Adams dubbed the toy line “Angry Birds,” inspired in part by her own cats. She entered into a 5-year confidential licensing agreement with Secaucus, New Jersey-based Hartz, one of which noted that there was to be no “transfer of ownership” of the Angry Birds intellectual property to Hartz.
In December 2009, Rovio introduced the Angry Birds mobile game, taking the world by storm. And a short period later Hartz entered into an exclusive deal with Rovio to use the Angry Birds trademark for a line of pet toys.
Now, that deal is the source of a lawsuit filed this week in U.S. District Court in Western Washington, one which alleges that Hartz “unfairly and deceptively garnered millions of dollars in profits” from the artistic work of Adams. The Seattle artist has hired the high-powered law firm of Hagens Berman to make her case.
“When I was first approached, Hartz wanted me to have complete artistic freedom,” Adams said in a press release. “I wanted to create a line of toys that looked a little roughed up by your cat. I wanted to create the idea that they were characters that knew they were going to be dragged around and were upset about it. ‘Angry Birds’ seemed like the perfect name.”
The complaint alleges that Hartz did not take into consideration the previous agreement with Adams, essentially hijacking her artistic work. We’ve reached out to Hartz for comment, and we’ll update this post as we hear more.
Adams’ last royalty payment from Hartz arrived in 2011 in the amount of $40.66, according to the suit.
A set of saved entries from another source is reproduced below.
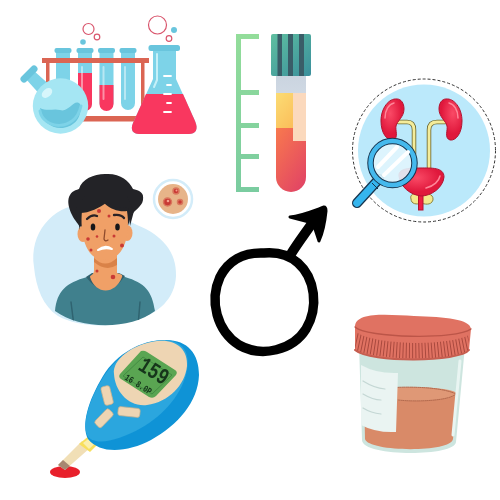
<!DOCTYPE html>
<html lang="en">
<head>
<meta charset="utf-8">
<title>Men's health laboratory tests</title>
<style>
:root{--paper:#fff;--ink:#000;--glass:#7dd3e8;--glass-deep:#69c5dd;--glass-pale:#a5e6f3;--pink:#f9375f;--rack:#db6553;--sky:#d3ecf9;--disc:#bbe9fb;--skin:#f0a067;--skin-shade:#d98248;--hair:#232327;--shirt:#40808d;--spot:#c93a35;--kidney:#ee1c43;--kidney-dark:#b3122f;--meter:#2ba6de;--meter-dark:#0f93d6;--cream:#eed5b3;--lcd:#5aa552;--lcd-ink:#16351b;--lid:#e07262;--lid-line:#a9493e;--jar:#cde5df;--sample:#d98a68;--ruler:#8bd79b}
html,body{margin:0;background:var(--paper);overflow:hidden}
svg{display:block;width:500px;height:500px}
.line{fill:none;stroke-linecap:round;stroke-linejoin:round}
.lcd-text{font-family:"Liberation Mono","Noto Sans Mono",monospace;font-weight:700;fill:var(--lcd-ink)}
</style>
</head>
<body>
<svg viewBox="0 0 500 500" role="img" aria-label="Laboratory glassware, blood sample, urinary system, patient with a rash, male symbol, glucose meter and urine sample cup">
<defs>
<linearGradient id="cap-fill" x1="0" x2="1" y2="1"><stop stop-color="#5fbfa0"/><stop offset="1" stop-color="#3a8f9c"/></linearGradient>
<linearGradient id="serum-fill" x2="1" y2="1"><stop stop-color="#fbdc74"/><stop offset="1" stop-color="#fbb552"/></linearGradient>
<linearGradient id="blood-fill" x2=".7" y2="1"><stop stop-color="#f8794e"/><stop offset="1" stop-color="#e34763"/></linearGradient>
<linearGradient id="ruler-fill" x2="0" y2="1"><stop stop-color="#93dd9a"/><stop offset="1" stop-color="#7accA0"/></linearGradient>
<linearGradient id="plasma-glass" x2="0" y2="1"><stop stop-color="#c9d3df"/><stop offset="1" stop-color="#edf3f7"/></linearGradient>
<radialGradient id="kidney-fill" cx=".4" cy=".35"><stop stop-color="#fa4a66"/><stop offset="1" stop-color="#e0183c"/></radialGradient>
<g id="test-tube">
<path d="M-7 52V103a7 7 0 0 0 14 0V52Z" fill="var(--glass)"/>
<rect x="-8.500" y="48" width="17" height="5" rx="2" fill="var(--glass-deep)"/>
</g>
<g id="kidney">
<path d="M397 99C389 98 381 108 381 121C381 133 387 141 393 140C399 138 395 130 396 126C397 121 404 117 404 109C404 103 401 99 397 99Z" fill="url(#kidney-fill)" stroke="var(--kidney-dark)"/>
<path d="M385 118C385 110 389 104 394 103" class="line" stroke="#ff8698" stroke-width="1.500"/>
</g>
<clipPath id="shirt-clip"><path d="M55 311C57 291 66 283 87 277L97 273H115L125 277C145 283 152 291 155 311C130 330 81 330 55 311Z"/></clipPath>
<clipPath id="lid-clip"><path d="M356 332C375 345 445 347 469 335L468 352C445 362 377 360 355 350Z"/></clipPath>
</defs>

<g id="glassware">
<g fill="none" stroke="#d9566d" stroke-width="1.200"><circle cx="88.500" cy="29" r="5.500"/><circle cx="97" cy="37" r="2.800"/><circle cx="157.500" cy="25" r="9"/><circle cx="169" cy="38.500" r="2.800"/></g>
<circle cx="83" cy="42" r="2.800" fill="var(--glass-deep)"/><circle cx="174" cy="30" r="3" fill="var(--glass-deep)"/>
<g fill="var(--rack)"><rect x="46" y="62" width="3.500" height="58"/><rect x="141" y="62" width="3.500" height="58"/><rect x="46" y="116" width="99" height="5.500"/></g>
<use href="#test-tube" x="63"/><use href="#test-tube" x="85"/><use href="#test-tube" x="106.500"/><use href="#test-tube" x="128"/>
<path d="M78 73H92V104a7 7 0 0 1-14 0ZM99.500 85h14v19a7 7 0 0 1-14 0Z" fill="var(--pink)"/>
<rect x="42" y="58" width="107" height="5" fill="var(--rack)"/>
<g class="line" stroke="#fff" stroke-width="2" opacity=".45"><path d="M82 67V99M103.500 67V99M125 67V99"/></g>
<path d="M153 49H176V79L195 121C199 130 195 134 189 134H139C133 134 130 130 133 123L153 79Z" fill="var(--glass)"/>
<path d="M146 94H183L195 121C199 130 195 134 189 134H139C133 134 130 130 133 123Z" fill="var(--pink)"/>
<rect x="148.500" y="45" width="31.500" height="6" rx="2.500" fill="var(--glass-deep)"/>
<path d="M157 54V80L154 87" class="line" stroke="#c5f0f8" stroke-width="2"/>
<path d="M164 76h7M167 85h4M164 94h7M167 103h4M164 112h7" class="line" stroke="#fff" stroke-width="1.800"/>
<path d="M25 78L33 70L53 88L43 98Z" fill="var(--glass)"/>
<path d="M24 79L34 69" class="line" stroke="var(--glass-deep)" stroke-width="7"/>
<circle cx="60.500" cy="106" r="27.700" fill="var(--glass-pale)"/>
<path d="M40 108C48 112 53 108 60 110C69 113 74 98 80 104C83 119 72 128 61 128C50 128 42 121 40 108Z" fill="var(--glass-deep)"/>
<path d="M40 111C43 129 75 133 81 106" class="line" stroke="var(--glass)" stroke-width="3"/>
<ellipse cx="47" cy="93" rx="6" ry="4" transform="rotate(-40 47 93)" fill="#d7f6fb"/>
</g>

<g id="blood-sample">
<path d="M236 34H259V39H241V90H259V95H241V123H259V128H241V154H259V159H241V187H259V192H236Z" fill="url(#ruler-fill)"/>
<path d="M276 72H306V177a15 15 0 0 1-30 0Z" fill="url(#plasma-glass)"/>
<rect x="276" y="93" width="30" height="36" fill="url(#serum-fill)"/>
<path d="M276 128H306V177a15 15 0 0 1-30 0Z" fill="url(#blood-fill)"/>
<rect x="293" y="93" width="13" height="48" fill="#fbd9bd"/>
<rect x="271" y="34" width="40" height="42" rx="2" fill="url(#cap-fill)"/>
<path d="M277.500 34h4.500v42h-4.500ZM288 34h5v42h-5ZM299 34h5v42h-5Z" fill="#3a5d68"/>
</g>

<g id="urinary-system">
<circle cx="424" cy="150.500" r="71.500" fill="#fff" stroke="#333" stroke-dasharray="3 2"/>
<circle cx="424" cy="150.500" r="66" fill="var(--disc)"/>
<g class="line"><path d="M398 122H407Q414 122 414 130V171M446 122H437Q429 122 429 130V171" stroke="#6d6a35" stroke-width="4.500"/><path d="M398 122H407Q414 122 414 130V171M446 122H437Q429 122 429 130V171" stroke="#f4ec9a" stroke-width="2.800"/></g>
<use href="#kidney"/><use href="#kidney" transform="translate(843 0) scale(-1 1)"/>
<path d="M411 199C409 193 418 192 421 197C424 192 434 193 433 200C431 206 424 204 421 203C417 205 411 204 411 199Z" fill="#f4e88c" stroke="#8d8440"/>
<rect x="418.500" y="195" width="4.500" height="15" fill="var(--kidney)" stroke="var(--kidney-dark)"/>
<path d="M399 176C398 168 411 168 420 168C431 168 444 167 444 177C443 188 431 196 421 196C411 195 400 187 399 176Z" fill="url(#kidney-fill)" stroke="var(--kidney-dark)"/>
<path d="M426 188C434 186 439 181 440 176" class="line" stroke="#ff8698" stroke-width="1.500"/>
<path d="M379 179L357 203" class="line" stroke="#17344e" stroke-width="10"/><path d="M379 179L357 203" class="line" stroke="#35b5ee" stroke-width="7.500"/>
<path d="M372 183L378 189" stroke="#17344e"/>
<circle cx="392.500" cy="163" r="22" fill="#e2f5fd" fill-opacity=".9" stroke="#17344e" stroke-width="6.500"/>
<circle cx="392.500" cy="163" r="22" fill="none" stroke="#45b9ed" stroke-width="4.500"/>
<path d="M378 167L397 147M384 175L408 152" class="line" stroke="#fff" stroke-width="4"/>
</g>

<g id="patient">
<path d="M34 267C29 233 52 207 82 204C105 201 116 216 137 225C162 235 177 252 176 276C175 299 158 313 139 319C111 329 78 327 58 316C43 306 36 288 34 267Z" fill="var(--sky)"/>
<path d="M55 311C57 291 66 283 87 277L97 273H115L125 277C145 283 152 291 155 311C130 330 81 330 55 311Z" fill="var(--shirt)"/>
<g clip-path="url(#shirt-clip)" class="line" stroke="#2f6370" stroke-width="1.500"><path d="M74 326L71 302M138 326L140 302"/></g>
<path d="M86 277Q106 303 125 276L119 273H92Z" fill="#30606d"/>
<path d="M94 250H117V273C121 274 123 275 122 277C115 295 96 295 90 277C90 275 94 275 94 270Z" fill="var(--skin)"/>
<path d="M94 258Q105 269 117 258V265Q106 272 94 262Z" fill="var(--skin-shade)"/>
<path d="M80 226C72 218 65 203 70 195C73 190 77 190 79 189C82 178 96 173 108 174C121 174 129 181 133 189C141 191 144 193 143 200C142 207 134 210 131 216L127 229H82Z" fill="var(--hair)"/>
<ellipse cx="83" cy="234" rx="5.500" ry="8" fill="var(--skin)"/><ellipse cx="127" cy="233" rx="5.500" ry="8" fill="var(--skin)"/>
<path d="M82 211C91 209 98 206 104 203C111 210 120 212 127 211C130 230 127 259 105 260C84 260 80 231 82 211Z" fill="var(--skin)"/>
<path d="M80 230V213C89 213 100 208 107 202C113 208 122 209 128 207L130 226L134 211L127 196L85 196L75 210Z" fill="var(--hair)"/>
<g class="line" stroke="#292225" stroke-width="2.300"><path d="M87 219Q92 214 97 216M114 215Q121 214 124 218"/></g>
<ellipse cx="93" cy="227" rx="2.300" ry="3.500" fill="#171719"/><ellipse cx="117.500" cy="227" rx="2.300" ry="3.500" fill="#171719"/>
<path d="M105 230L104 239Q105 242 108 240" class="line" stroke="#8e4b2d" stroke-width="1.300"/>
<path d="M98 250Q105 244 112 249Q105 247 98 250Z" fill="#fff" stroke="#fff" stroke-width="2" stroke-linejoin="round"/>
<g fill="var(--spot)"><circle cx="99" cy="211" r="2"/><circle cx="109" cy="216" r="1.500"/><circle cx="88" cy="239" r="1.800"/><circle cx="97" cy="236.500" r="1.300"/><circle cx="114" cy="236" r="1.500"/><circle cx="122" cy="245.500" r="2"/><circle cx="91" cy="250" r="1.500"/><circle cx="97" cy="271" r="1.500"/><circle cx="113" cy="277" r="2.300"/></g>
<circle cx="173" cy="199" r="19" fill="#fff" stroke="var(--sky)" stroke-width="2.500"/>
<circle cx="173" cy="199" r="15" fill="#e7b489"/>
<g fill="var(--spot)" stroke="#d9775d" stroke-width="1.500"><circle cx="167.500" cy="202" r="4"/><circle cx="176" cy="191" r="3"/><circle cx="180" cy="202" r="2.500"/></g>
<g fill="#f5a08d"><circle cx="168" cy="201" r="1.300"/><circle cx="176.500" cy="190.500" r="1"/></g>
</g>

<g id="male-symbol">
<path d="M264 253C243 252 228 261 220 277C209 301 217 331 239 345C262 358 293 350 306 329C319 307 315 278 298 263C288 254 276 252 264 253Z" class="line" stroke="var(--ink)" stroke-width="9.500"/>
<path d="M291 254C297 244 304 235 313 222" class="line" stroke="var(--ink)" stroke-width="10"/>
<path d="M290 217C301 216 313 211 324 207C326 207 326 209 326 211C325 221 323 232 319 241L313 223Z" fill="var(--ink)" stroke="var(--ink)" stroke-width="3" stroke-linejoin="round"/>
</g>

<g id="glucose-meter">
<ellipse cx="65" cy="472" rx="15" ry="6" fill="#e8202b"/>
<path d="M58 465L82 441L90 448L65 470Z" fill="#f1dfb6"/>
<path d="M58 465L63 460L70 466L65 470Z" fill="#a78771"/>
<path d="M79 444L95 431L103 439L90 452Z" fill="#f8df5c"/>
<path d="M83 443L95 434L100 439L89 449Z" fill="#fbefad"/>
<path d="M88 439C81 425 88 401 103 376C117 353 143 339 166 340C188 340 199 354 199 375C198 402 178 425 151 440C128 452 101 455 88 439Z" fill="var(--meter-dark)"/>
<path d="M87 435C82 422 90 398 104 376C118 354 143 340 165 340C183 341 190 352 187 370C183 393 164 415 141 428C118 441 93 447 87 435Z" fill="var(--meter)"/>
<path d="M114 374C112 360 132 344 157 341C176 339 188 349 187 366C185 385 169 402 147 405C128 407 115 391 114 374Z" fill="var(--cream)"/>
<path d="M141 351Q144 350 147 352L175 370Q178 372 176 375L156 396Q153 399 149 397L121 379Q118 377 120 374Z" fill="var(--lcd)"/>
<path d="M143 357L172 375L152 394L123 376Z" fill="none" stroke="#438b42"/>
<g class="lcd-text" transform="translate(137 369) rotate(32)"><text font-size="23" textLength="31" lengthAdjust="spacingAndGlyphs">159</text></g>
<g class="lcd-text" transform="translate(124 379) rotate(32)"><text font-size="9.500" textLength="30" lengthAdjust="spacingAndGlyphs">16 8.0P</text></g>
<g fill="var(--cream)" stroke="#c9b08c" stroke-width=".7"><rect x="102.500" y="386" width="9" height="19" rx="2.500" transform="rotate(-14 107 395)"/><rect x="118" y="407.500" width="22" height="9" rx="2.500" transform="rotate(6 129 412)"/><rect x="94.500" y="414" width="20" height="9" rx="2.500" transform="rotate(-46 104 419)"/></g>
</g>

<g id="sample-cup">
<path d="M359 344L465 346L456 442C455 457 362 457 362 440Z" fill="var(--jar)"/>
<path d="M364 393C380 401 438 402 457 395L453 439C451 453 368 452 365 439Z" fill="var(--sample)"/>
<ellipse cx="411" cy="394" rx="46" ry="7" fill="#df9876"/>
<path d="M378 389C399 386 440 386 456 394C449 401 415 402 398 400" class="line" stroke="#b3694d" stroke-width="1" stroke-dasharray="3 1"/>
<path d="M361 365Q377 374 398 373L396 432Q376 433 361 425Z" fill="#eaf4f2"/>
<path d="M363 381Q374 388 385 389M363 394Q373 400 381 400M363 408Q371 413 381 414" class="line" stroke="#c4d7d4" stroke-width="1.200"/>
<path d="M460 361L453 435" class="line" stroke="#e9f5f2" stroke-width="3"/>
<path d="M355 327C355 311 390 315 414 316C446 317 470 319 471 329L469 350C460 362 370 363 355 350Z" fill="var(--lid)"/>
<g clip-path="url(#lid-clip)"><path d="M355 345Q412 358 470 345" fill="none" stroke="var(--lid-line)" stroke-width="32" stroke-dasharray="1 2.200"/></g>
<path d="M355 327C366 338 456 340 471 329" class="line" stroke="#bc5548" stroke-width="1.300"/>
<path d="M355 350C370 363 460 362 469 350" class="line" stroke="#c65e50" stroke-width="2"/>
</g>
</svg>
</body>
</html>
“Based on the international success of the Angry Birds video games, we believe that Hartz has made tens, if not hundreds, of millions of dollars from sales of the Angry Birds pet toys,” said Anthony Shapiro, a partner at Hagens Berman.
While Rovio is not listed as a defendant, the game company draws the ire of the plaintiff who notes in the complaint that Rovio failed to “perform even minimal due diligence” on the source of the Angry Birds’ trademark as it related to pet toys.
Hartz later dumped Adams, and told her that she could no longer use the Angry Birds name. Full suit below: